Consider this. Welfare Secretary Iain Duncan Smith makes an impassioned speech about the social and economic importance of family stability, underlining his support for marriage (Tim covered it yesterday in the second half of this post). The Archbishop of Canterbury, head of the Church of England and as such - one might hope - committed to the institution of marriage, remains silent.
Two days later, the Welfare Secretary outlines proposals to get the long-term unemployed back into work, by requiring them to participate in community projects: in other words, an opportunity to get used to regular hours and to give something back to the neighbourhood, instead of merely drawing benefits. The Archbishop does not hesitate to criticise the proposal, claiming that it would cause the unemployed to spiral deeper into despair.

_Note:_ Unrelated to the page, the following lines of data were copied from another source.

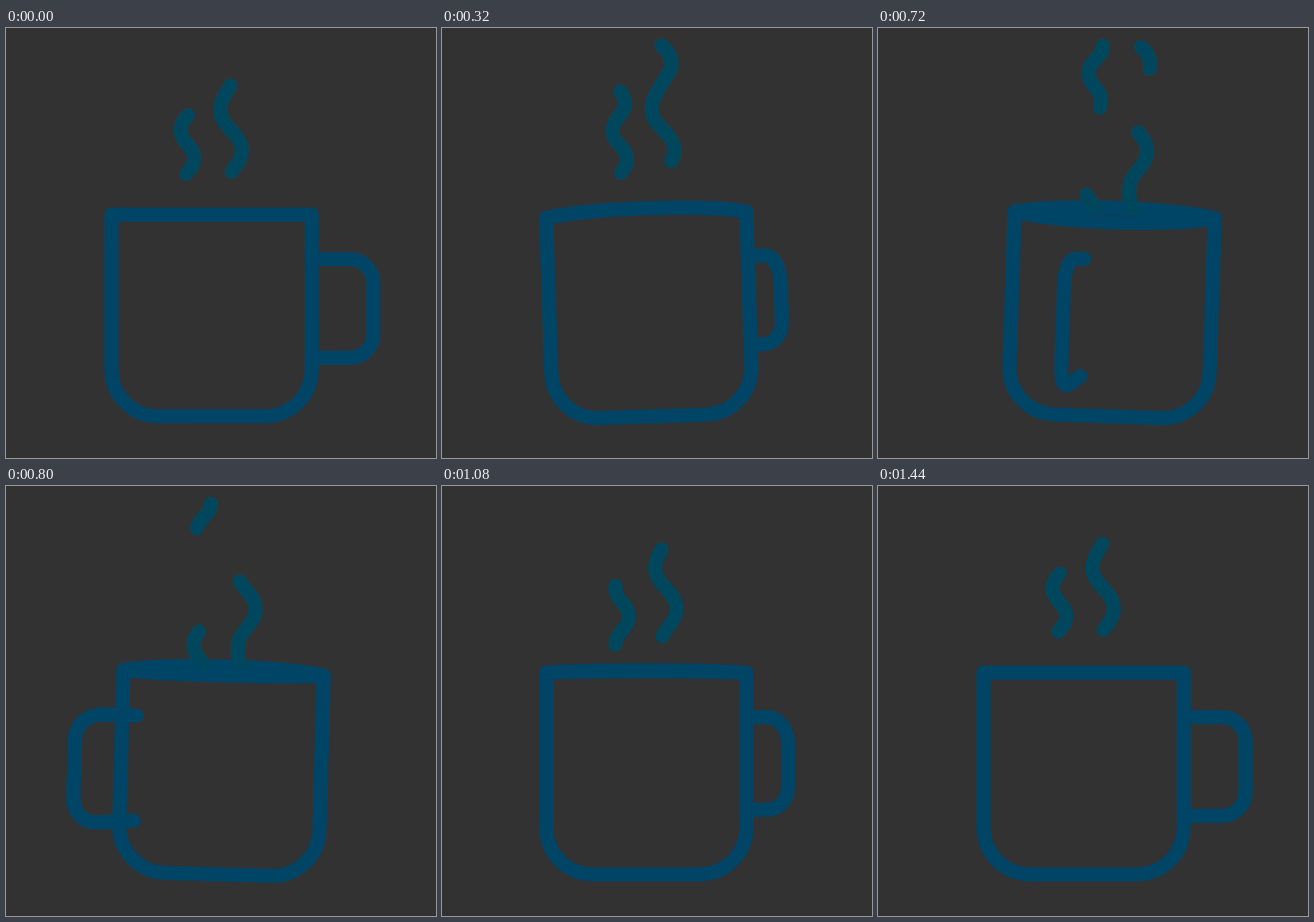
Recreate the animation shown at these times as an HTML page without scripts. Size 640x640 px, loop 1.64 s.

```html
<!DOCTYPE html>
<html lang="en">
<head>
<meta charset="utf-8">
<title>Spinning mug</title>
<style>
  html, body { margin: 0; width: 100%; height: 100%; overflow: hidden; background: #323232; }
  svg { display: block; width: 100%; height: 100%; }
  path {
    fill: none; stroke: #046; stroke-width: 21;
    stroke-linecap: round; stroke-linejoin: round;
  }
  .mug, .handle, .back-rim, .front-rim, .steam { animation: 1640ms linear infinite; }
  .mug { transform-origin: 306px 578px; animation-name: sway; }
  .body { fill: #323232; }
  .back-rim { animation-name: back-rim; }
  .front-rim { animation-name: front-rim; }
  .handle { animation-name: turn; }
  .near { animation: turn 1640ms linear infinite, near 1640ms step-end infinite; }
  .steam { stroke: #00475d; }
  .left.out { animation-name: left-out; }
  .left.in { animation-name: left-in; }
  .right.out { animation-name: right-out; }
  .right.in { animation-name: right-in; }

  /* The mug leans against its direction of travel. */
  @keyframes sway {
    0% { transform: translateX(0) rotate(0); }
    6.1% { transform: translateX(-8px) rotate(.8deg); }
    12.2% { transform: translateX(-17px) rotate(0); animation-timing-function: ease-in; }
    19.51% { transform: translateX(7.5px) rotate(-1.9deg); animation-timing-function: ease-out; }
    31.71% { transform: translateX(40.5px) rotate(0); }
    37% { transform: translateX(42px) rotate(.7deg); }
    43.9% { transform: translateX(36.5px) rotate(1.95deg); }
    48.78% { transform: translateX(10px) rotate(1.6deg); }
    52.44% { transform: translateX(-14px) rotate(0); }
    56.1% { transform: translateX(-8.5px) rotate(-1.9deg); animation-timing-function: ease-out; }
    65.85% { transform: translateX(-2px) rotate(0); animation-timing-function: ease-out; }
    87.8%, 100% { transform: translateX(0) rotate(0); }
  }

  @keyframes back-rim {
    0%, 87.8%, 100% { d: path("M157 278C217 278 395 278 455 278"); }
    19.51% { d: path("M157 278C217 265 395 265 455 278"); }
    31.71% { d: path("M157 278C197 251 415 251 455 278"); }
    43.9% { d: path("M157 278C217 264 395 264 455 278"); }
    56.1% { d: path("M157 278C217 268 395 268 455 278"); }
    65.85% { d: path("M157 278C217 273 395 273 455 278"); }
  }
  @keyframes front-rim {
    0%, 87.8%, 100% { d: path("M157 278C217 278 395 278 455 278"); }
    19.51% { d: path("M157 278C217 265 395 265 455 278"); }
    31.71% { d: path("M157 278C197 291 415 291 455 278"); }
    43.9% { d: path("M157 278C217 293 395 293 455 278"); }
    56.1% { d: path("M157 278C217 268 395 268 455 278"); }
    65.85% { d: path("M157 278C217 275 395 275 455 278"); }
  }

  @keyframes turn {
    0%, 87.8%, 100% { d: path("M455 344L512 344C531 344 547 360 547 379L547 456C547 475 531 491 512 491L455 491"); }
    0% { animation-timing-function: ease-in-out; }
    14.63% { d: path("M440 344L470 344C482 344 490 362 490 383L490 438C490 455 482 471 466 471L440 471"); }
    19.51% { d: path("M440 344L480 344C492 344 502 362 502 385L502 442C502 462 490 476 472 476L440 476"); animation-timing-function: ease-out; }
    27.44% { d: path("M455 345L515 345C534 345 550 361 550 382L550 462C550 483 534 497 515 497L455 496"); }
    31.71% { d: path("M440 346L497 345C517 345 532 362 532 384L532 470C532 492 518 506 497 506L440 500"); animation-timing-function: cubic-bezier(.35, .05, .8, .8); }
    43.9% { d: path("M264 345L253 345C243 345 236 360 236 387L236 500C236 525 238 540 250 532L264 520"); }
    48.78% { d: path("M178 345L130 345C104 345 87 361 87 384L87 468C87 492 102 506 122 506L178 502"); }
    53.05% { d: path("M200 344L160 344C135 344 125 361 125 380L125 450C125 470 140 484 160 484L200 484"); }
    56.1% { d: path("M240 344L225 344C215 344 205 360 205 380L205 440C205 460 215 470 225 470L240 470"); }
    60.98% { d: path("M380 344L385 344C395 344 400 360 400 380L400 440C400 460 395 470 385 470L380 470"); }
    65.85% { d: path("M440 344L485 344C503 344 517 362 517 385L517 445C517 467 503 482 485 482L440 482"); animation-timing-function: ease-out; }
  }
  @keyframes near {
    0%, 50.6%, 100% { visibility: hidden; }
    27.44% { visibility: visible; }
  }

  /* Dashes climb fixed waves; path length is counted in vertical pixels. */
  @keyframes left-out {
    0% { stroke-dasharray: 87 999; stroke-dashoffset: -103; }
    19.51% { stroke-dasharray: 120 999; stroke-dashoffset: -67; }
    31.71% { stroke-dasharray: 157 999; stroke-dashoffset: -3; }
    43.9% { stroke-dasharray: 92 999; stroke-dashoffset: 0; }
    52.44%, 100% { stroke-dasharray: 92 999; stroke-dashoffset: 94; }
  }
  @keyframes left-in {
    0%, 37.8% { stroke-dasharray: 110 999; stroke-dashoffset: -275; }
    43.9% { stroke-dasharray: 110 999; stroke-dashoffset: -221; }
    56.1% { stroke-dasharray: 110 999; stroke-dashoffset: -146; }
    65.85% { stroke-dasharray: 87 999; stroke-dashoffset: -122; animation-timing-function: ease-out; }
    87.8%, 100% { stroke-dasharray: 87 999; stroke-dashoffset: -103; }
  }
  @keyframes right-out {
    0% { stroke-dasharray: 130 999; stroke-dashoffset: -61; }
    19.51% { stroke-dasharray: 175 999; stroke-dashoffset: 0; }
    31.71% { stroke-dasharray: 131 999; stroke-dashoffset: 0; }
    43.9% { stroke-dasharray: 33 999; stroke-dashoffset: 0; }
    48%, 100% { stroke-dasharray: 33 999; stroke-dashoffset: 35; }
  }
  @keyframes right-in {
    0%, 20.7% { stroke-dasharray: 150 999; stroke-dashoffset: -275; }
    31.71% { stroke-dasharray: 150 999; stroke-dashoffset: -198; }
    43.9% { stroke-dasharray: 150 999; stroke-dashoffset: -130; }
    56.1% { stroke-dasharray: 160 999; stroke-dashoffset: -93; }
    65.85% { stroke-dasharray: 131 999; stroke-dashoffset: -70; animation-timing-function: ease-out; }
    87.8%, 100% { stroke-dasharray: 130 999; stroke-dashoffset: -61; }
  }
</style>
</head>
<body>
<svg viewBox="0 0 640 640">
  <defs>
    <path id="handle" class="handle" d="M455 344L512 344"/>
  </defs>
  <g class="mug">
    <path class="handle" d="M455 344L512 344"/>
    <path class="back-rim" d="M157 278H455"/>
    <path class="steam left out" pathLength="273" d="M280 27C280 45 260 50 260 68S280 92 280 110 260 134 260 152 280 176 280 194 260 218 260 237 280 262 280 280S274 292 270 300"/>
    <path class="steam left in" pathLength="273" d="M280 27C280 45 260 50 260 68S280 92 280 110 260 134 260 152 280 176 280 194 260 218 260 237 280 262 280 280S274 292 270 300"/>
    <path class="steam right out" pathLength="273" d="M337 27C346 34 351 44 351 56S319 98 319 122 351 158 351 182 326 214 326 240 338 276 345 300"/>
    <path class="steam right in" pathLength="273" d="M337 27C346 34 351 44 351 56S319 98 319 122 351 158 351 182 326 214 326 240 338 276 345 300"/>
    <path class="body" d="M157 278V508C157 547 188 578 227 578H385C424 578 455 547 455 508V278"/>
    <path class="front-rim" d="M157 278H455"/>
    <path class="handle near" d="M455 344L512 344"/>
  </g>
</svg>
</body>
</html>
```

Leaving aside the apparent irrationality of his criticism - surely such work schemes are about breaking that spiral? - I'm baffled by the selective nature of the Archbishop's interventions. One might credit him with insight into the sacrament of marriage and its worth to individuals and to society; his grasp of welfare reform programmes must necessarily be more limited - so why choose to comment so freely on the latter, whilst refraining from discussion of the former?